Fear is one of the most controlling emotions that humans experience. Humans tend to steer away from anything that might harm them, and fear is usually present to alert us about harm. Equality explains in chapter 2,
"There is fear hanging in the air of the sleeping halls, and in the air of the streets. Fear walks through the City, fear without name, without shape. All men feel it an none dare to speak" (46).
People in Anthem exist in fear because of all of the rules that bind them to their daily, monotonous tasks. One rule is that the men live separately from the women. This everyday existence implies that the other half of the human species is off limits, wrong, or bad. Other rules include not thinking for oneself, not living or making choices for oneself, and following a dictated, non-voluntary life schedule--as if a person weren't capable of making such decisions for oneself!

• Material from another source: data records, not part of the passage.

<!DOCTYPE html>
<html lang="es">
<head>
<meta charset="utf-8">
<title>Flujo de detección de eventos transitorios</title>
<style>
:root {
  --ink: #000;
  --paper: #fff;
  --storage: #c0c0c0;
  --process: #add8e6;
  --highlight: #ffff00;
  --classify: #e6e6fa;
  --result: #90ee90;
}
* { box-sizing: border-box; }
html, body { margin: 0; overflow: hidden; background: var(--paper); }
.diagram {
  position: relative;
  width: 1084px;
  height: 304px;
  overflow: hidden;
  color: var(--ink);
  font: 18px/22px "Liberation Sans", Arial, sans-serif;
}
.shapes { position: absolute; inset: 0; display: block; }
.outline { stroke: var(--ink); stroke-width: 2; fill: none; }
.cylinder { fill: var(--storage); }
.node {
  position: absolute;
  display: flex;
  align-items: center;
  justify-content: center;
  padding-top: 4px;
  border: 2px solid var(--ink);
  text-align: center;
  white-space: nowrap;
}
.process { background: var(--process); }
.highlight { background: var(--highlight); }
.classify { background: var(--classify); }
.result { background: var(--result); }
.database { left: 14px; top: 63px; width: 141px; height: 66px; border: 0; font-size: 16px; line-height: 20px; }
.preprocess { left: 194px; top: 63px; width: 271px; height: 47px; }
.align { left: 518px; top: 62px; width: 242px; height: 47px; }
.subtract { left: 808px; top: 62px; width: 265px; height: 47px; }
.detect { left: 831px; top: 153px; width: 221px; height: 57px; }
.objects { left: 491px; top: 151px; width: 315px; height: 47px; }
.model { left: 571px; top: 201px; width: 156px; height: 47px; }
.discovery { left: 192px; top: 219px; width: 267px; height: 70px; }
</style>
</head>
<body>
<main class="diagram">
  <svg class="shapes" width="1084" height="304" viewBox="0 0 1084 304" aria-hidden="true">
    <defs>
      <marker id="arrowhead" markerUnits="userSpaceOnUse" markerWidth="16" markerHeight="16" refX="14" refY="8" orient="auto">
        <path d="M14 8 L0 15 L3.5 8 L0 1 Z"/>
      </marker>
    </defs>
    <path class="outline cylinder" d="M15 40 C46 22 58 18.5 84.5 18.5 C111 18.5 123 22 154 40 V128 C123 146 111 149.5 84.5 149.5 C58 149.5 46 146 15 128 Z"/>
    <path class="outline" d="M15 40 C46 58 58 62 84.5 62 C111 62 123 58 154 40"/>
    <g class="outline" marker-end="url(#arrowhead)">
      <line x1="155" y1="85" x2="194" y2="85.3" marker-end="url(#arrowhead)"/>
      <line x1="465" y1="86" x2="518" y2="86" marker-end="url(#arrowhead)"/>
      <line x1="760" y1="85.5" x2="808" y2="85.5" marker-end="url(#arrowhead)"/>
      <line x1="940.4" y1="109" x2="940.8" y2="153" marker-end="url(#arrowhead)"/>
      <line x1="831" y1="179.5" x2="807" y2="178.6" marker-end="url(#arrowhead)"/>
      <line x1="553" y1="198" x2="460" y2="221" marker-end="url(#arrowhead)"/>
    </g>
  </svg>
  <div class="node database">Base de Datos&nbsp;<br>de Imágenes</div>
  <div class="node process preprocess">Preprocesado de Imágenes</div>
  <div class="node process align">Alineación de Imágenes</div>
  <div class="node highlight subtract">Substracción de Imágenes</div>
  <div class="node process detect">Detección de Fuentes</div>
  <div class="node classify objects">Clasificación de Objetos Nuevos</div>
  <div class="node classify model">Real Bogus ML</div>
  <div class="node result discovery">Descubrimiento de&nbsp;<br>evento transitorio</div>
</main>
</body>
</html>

The rules cause insecurity and a lack of confidence which voids are only filled with questions of impending doom. When one is not making one's own decisions, a lack of trust can be the result for those who do make the decisions; and, that is exactly how the government wants it. If everyone is paralyzed by fear, then no one will question; if no one questions, then no one learns the truth; if no one learns the truth, then no one will revolt.
Fear is the most prevalent emotion in the society depicted in Anthem because Ayn Rand wants to point out the many flaws of any kind of collectivist society, which is a society that puts the needs of the collective before the needs of the individual. In focusing on all the negative aspects of collectivism, Rand hopes to prove that only in a society that privileges the individual can residents live without fear. In a collectivist regime, the government is all-powerful and controlling: inhabitants have no rights to choose where to work, who to marry, how many children to have, what to do with their free time, and so forth. This lack of control over one's life can cause fear. The government must control all aspects of the residents' lives in order to make sure they are best serving the needs of the community, individual desires be damned. In order to maintain such control, the government would need to employ strict and harsh punishments, and this creates fear.